◆ About this task:
Whenever a line in the records below contains "wobble", pick it out.

◆ Information:
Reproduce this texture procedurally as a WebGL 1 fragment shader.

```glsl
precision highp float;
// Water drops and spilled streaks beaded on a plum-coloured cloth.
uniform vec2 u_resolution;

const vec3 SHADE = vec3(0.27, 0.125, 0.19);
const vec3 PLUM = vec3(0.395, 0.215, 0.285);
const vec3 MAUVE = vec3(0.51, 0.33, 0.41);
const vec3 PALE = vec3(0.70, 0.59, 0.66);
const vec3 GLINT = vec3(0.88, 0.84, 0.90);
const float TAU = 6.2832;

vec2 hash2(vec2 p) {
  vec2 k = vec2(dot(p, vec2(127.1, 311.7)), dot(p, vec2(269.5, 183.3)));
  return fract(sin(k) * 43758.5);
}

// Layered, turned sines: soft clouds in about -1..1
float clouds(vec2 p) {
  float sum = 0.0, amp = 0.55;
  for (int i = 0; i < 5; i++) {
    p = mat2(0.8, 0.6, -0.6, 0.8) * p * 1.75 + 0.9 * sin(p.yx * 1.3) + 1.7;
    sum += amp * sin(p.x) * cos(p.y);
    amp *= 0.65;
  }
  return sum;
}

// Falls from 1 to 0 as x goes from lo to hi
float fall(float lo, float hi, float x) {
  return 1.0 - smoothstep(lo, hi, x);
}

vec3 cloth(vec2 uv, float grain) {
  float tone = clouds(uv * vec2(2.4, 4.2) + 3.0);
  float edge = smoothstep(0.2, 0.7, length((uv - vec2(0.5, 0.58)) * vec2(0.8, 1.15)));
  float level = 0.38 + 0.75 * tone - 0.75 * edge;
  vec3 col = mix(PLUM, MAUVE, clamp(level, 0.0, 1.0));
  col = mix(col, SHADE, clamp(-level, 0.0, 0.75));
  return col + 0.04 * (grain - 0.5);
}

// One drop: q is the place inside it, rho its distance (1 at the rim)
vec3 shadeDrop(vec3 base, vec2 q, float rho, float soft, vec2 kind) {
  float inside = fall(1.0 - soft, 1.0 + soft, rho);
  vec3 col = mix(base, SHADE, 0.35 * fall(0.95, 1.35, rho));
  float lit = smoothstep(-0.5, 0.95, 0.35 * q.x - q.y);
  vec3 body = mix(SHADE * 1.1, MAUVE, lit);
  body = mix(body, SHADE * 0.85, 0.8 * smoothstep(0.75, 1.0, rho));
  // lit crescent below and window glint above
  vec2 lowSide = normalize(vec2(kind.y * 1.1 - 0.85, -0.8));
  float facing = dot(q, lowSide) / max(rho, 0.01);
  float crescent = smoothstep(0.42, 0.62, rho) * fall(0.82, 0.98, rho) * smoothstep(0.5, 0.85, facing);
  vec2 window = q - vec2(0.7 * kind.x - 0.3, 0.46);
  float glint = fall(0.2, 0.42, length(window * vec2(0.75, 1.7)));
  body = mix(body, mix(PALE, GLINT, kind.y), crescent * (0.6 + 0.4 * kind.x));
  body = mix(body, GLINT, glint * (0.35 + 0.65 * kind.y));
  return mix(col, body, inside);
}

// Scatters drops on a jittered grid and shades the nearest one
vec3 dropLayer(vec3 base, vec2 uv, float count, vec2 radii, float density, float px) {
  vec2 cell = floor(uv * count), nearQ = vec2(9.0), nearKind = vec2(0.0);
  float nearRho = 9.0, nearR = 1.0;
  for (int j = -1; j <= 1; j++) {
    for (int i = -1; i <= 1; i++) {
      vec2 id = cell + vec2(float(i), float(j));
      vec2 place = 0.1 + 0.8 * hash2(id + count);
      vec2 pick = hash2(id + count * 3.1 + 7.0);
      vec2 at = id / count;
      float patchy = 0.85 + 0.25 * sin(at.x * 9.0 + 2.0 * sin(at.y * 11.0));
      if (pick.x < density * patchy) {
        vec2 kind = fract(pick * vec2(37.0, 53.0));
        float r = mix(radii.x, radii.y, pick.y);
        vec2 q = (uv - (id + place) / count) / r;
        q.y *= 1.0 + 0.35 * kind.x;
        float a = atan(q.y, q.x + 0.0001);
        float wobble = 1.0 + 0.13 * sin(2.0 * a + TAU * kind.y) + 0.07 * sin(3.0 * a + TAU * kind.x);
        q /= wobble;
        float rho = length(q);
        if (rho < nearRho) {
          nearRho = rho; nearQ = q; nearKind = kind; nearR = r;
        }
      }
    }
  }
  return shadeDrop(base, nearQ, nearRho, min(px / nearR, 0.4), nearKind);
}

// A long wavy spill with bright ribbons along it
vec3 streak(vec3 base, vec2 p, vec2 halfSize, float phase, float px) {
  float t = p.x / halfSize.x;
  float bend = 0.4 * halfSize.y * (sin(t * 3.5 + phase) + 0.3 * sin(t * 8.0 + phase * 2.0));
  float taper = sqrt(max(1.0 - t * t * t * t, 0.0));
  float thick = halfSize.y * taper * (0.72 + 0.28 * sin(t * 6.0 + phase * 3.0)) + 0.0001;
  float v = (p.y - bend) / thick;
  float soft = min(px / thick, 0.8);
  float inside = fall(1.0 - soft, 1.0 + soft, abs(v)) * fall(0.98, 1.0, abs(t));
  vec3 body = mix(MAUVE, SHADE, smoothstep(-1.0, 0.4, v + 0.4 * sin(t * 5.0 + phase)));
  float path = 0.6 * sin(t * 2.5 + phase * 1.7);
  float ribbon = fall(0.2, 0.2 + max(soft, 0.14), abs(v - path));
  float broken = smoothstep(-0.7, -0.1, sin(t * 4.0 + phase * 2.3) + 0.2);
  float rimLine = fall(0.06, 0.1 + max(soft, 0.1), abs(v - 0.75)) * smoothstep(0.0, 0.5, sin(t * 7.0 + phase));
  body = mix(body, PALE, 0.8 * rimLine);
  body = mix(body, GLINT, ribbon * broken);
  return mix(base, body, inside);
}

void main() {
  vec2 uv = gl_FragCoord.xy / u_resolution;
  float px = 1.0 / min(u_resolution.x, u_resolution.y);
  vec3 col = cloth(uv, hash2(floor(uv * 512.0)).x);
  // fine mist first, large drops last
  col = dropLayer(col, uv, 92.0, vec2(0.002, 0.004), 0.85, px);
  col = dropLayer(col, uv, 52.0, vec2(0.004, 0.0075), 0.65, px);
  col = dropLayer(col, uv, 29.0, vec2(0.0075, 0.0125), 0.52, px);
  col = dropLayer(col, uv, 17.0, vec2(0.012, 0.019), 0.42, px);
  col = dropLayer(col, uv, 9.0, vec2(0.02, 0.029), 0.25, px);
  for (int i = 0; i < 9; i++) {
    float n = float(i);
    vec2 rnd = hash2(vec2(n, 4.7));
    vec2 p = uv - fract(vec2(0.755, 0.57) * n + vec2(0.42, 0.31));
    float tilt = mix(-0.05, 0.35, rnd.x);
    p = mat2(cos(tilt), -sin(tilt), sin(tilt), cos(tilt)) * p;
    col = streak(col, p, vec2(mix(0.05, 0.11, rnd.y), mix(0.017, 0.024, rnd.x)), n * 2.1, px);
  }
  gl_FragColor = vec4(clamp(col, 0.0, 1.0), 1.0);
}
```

◆ Result of this exercise:
        float wobble = 1.0 + 0.13 * sin(2.0 * a + TAU * kind.y) + 0.07 * sin(3.0 * a + TAU * kind.x);
        q /= wobble;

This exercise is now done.